§ Source information
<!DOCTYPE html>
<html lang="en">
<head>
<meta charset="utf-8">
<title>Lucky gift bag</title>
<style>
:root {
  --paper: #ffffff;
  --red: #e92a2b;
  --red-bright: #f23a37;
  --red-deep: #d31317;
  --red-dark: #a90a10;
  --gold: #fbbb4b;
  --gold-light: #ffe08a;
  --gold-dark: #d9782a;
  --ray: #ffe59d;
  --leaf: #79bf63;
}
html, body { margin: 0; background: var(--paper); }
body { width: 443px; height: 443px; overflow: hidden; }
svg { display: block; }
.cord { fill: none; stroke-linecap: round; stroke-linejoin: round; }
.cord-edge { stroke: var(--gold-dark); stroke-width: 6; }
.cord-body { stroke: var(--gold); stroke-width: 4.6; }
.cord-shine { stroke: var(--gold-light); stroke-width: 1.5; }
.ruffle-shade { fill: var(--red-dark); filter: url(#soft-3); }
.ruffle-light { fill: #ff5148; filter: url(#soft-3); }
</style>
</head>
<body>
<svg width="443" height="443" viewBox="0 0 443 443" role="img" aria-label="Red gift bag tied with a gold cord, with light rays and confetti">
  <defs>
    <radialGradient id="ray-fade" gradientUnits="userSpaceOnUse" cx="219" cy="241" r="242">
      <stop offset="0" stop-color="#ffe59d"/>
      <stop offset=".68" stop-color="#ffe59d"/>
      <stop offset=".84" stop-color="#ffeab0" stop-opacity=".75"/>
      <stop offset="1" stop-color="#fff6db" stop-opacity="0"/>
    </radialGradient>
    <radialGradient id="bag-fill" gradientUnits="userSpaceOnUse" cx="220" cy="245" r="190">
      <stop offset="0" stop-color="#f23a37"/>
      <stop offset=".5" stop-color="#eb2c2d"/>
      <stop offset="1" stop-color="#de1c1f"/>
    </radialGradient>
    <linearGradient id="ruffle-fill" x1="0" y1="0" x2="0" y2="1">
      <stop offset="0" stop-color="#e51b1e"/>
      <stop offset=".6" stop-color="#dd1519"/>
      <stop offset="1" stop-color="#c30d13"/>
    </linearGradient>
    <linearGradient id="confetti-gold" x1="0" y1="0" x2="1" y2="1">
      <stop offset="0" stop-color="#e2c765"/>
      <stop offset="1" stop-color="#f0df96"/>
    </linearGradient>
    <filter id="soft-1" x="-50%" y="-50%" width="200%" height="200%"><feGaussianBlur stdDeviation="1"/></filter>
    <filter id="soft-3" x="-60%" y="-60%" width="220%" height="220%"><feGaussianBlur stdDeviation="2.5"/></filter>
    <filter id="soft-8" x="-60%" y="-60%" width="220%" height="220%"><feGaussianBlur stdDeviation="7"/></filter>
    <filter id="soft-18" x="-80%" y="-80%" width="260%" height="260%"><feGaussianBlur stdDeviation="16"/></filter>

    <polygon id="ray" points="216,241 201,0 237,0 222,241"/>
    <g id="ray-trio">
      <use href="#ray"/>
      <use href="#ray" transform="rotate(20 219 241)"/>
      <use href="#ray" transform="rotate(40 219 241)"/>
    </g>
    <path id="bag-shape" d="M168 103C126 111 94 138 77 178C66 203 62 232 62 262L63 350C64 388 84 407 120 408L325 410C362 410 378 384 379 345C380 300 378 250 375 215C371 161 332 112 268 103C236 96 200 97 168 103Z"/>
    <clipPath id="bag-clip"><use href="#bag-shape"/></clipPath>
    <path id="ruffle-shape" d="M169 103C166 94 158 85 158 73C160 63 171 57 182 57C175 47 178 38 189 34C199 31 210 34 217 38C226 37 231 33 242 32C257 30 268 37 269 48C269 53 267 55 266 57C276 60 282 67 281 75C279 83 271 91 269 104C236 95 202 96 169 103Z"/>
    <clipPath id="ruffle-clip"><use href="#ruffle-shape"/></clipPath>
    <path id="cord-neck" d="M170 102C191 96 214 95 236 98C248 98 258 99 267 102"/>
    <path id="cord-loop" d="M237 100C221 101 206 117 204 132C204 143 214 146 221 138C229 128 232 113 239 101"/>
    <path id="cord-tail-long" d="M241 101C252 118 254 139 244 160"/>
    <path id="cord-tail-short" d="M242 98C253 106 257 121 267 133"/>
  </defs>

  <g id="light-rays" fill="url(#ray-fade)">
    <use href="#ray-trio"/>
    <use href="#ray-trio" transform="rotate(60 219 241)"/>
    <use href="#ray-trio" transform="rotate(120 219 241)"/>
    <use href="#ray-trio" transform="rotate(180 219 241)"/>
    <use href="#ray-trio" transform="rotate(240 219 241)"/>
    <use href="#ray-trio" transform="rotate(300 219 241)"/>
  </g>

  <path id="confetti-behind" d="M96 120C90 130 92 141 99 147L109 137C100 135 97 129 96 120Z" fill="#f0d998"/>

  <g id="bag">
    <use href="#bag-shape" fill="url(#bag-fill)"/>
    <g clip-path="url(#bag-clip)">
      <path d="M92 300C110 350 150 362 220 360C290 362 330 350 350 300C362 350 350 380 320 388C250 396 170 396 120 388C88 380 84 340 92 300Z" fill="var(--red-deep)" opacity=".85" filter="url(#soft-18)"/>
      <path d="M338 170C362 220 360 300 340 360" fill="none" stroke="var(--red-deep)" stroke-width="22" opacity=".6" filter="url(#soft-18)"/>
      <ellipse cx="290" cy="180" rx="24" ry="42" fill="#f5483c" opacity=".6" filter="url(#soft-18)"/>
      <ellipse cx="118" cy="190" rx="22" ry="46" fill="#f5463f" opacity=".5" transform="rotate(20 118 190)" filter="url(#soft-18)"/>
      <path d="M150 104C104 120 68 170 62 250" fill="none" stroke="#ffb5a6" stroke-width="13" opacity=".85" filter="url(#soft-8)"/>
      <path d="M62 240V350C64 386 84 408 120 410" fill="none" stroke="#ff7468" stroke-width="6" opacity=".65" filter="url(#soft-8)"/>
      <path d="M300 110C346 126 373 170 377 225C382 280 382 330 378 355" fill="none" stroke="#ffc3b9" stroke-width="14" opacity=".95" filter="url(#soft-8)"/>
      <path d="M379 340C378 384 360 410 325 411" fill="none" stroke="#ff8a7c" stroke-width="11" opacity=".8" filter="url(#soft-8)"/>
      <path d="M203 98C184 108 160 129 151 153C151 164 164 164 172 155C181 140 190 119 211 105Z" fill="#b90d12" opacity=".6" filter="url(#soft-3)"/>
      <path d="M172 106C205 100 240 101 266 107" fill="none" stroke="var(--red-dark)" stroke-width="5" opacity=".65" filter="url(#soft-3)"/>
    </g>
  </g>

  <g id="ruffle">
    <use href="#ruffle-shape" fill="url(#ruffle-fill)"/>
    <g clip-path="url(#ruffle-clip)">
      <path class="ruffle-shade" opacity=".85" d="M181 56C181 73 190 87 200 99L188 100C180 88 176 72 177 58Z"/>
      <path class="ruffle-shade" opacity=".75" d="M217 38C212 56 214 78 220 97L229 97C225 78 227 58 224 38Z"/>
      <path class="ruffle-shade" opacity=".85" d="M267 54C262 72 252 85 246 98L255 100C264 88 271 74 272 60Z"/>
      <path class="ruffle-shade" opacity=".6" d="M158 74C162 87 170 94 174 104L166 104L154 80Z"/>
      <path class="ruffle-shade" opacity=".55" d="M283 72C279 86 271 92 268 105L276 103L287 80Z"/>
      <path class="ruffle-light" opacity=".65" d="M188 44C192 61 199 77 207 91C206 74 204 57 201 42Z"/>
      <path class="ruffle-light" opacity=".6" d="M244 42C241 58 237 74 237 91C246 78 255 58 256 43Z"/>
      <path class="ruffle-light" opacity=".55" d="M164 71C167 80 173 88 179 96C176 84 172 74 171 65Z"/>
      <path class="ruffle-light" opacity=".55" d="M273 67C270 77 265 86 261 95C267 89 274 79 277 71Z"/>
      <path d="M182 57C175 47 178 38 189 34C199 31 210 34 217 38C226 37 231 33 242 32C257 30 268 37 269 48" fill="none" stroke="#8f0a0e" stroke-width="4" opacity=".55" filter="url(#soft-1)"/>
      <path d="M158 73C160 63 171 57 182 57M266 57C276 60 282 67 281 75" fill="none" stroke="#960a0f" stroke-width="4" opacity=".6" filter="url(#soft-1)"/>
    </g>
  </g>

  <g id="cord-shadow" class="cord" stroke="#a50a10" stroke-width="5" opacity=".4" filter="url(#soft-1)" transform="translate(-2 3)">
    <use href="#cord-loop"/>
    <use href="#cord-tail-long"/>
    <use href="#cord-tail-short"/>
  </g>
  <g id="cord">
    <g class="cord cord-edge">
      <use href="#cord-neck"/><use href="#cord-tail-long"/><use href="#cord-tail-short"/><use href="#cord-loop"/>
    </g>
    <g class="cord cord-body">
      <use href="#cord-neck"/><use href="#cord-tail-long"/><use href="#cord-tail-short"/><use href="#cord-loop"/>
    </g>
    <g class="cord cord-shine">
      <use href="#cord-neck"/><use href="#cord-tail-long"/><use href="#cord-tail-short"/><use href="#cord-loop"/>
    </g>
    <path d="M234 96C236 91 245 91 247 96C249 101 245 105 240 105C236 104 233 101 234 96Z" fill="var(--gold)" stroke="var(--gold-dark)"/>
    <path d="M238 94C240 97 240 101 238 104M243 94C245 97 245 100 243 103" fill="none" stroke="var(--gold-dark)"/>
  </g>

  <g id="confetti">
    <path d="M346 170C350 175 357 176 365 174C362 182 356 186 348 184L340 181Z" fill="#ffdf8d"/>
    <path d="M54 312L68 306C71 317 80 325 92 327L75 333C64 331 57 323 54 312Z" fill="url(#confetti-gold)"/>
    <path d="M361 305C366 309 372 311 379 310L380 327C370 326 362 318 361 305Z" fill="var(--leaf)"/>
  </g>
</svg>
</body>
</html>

§ Exercise instructions
Answer required as a bare number: state how many lines in the material contain the word "body".

§ Your solution
6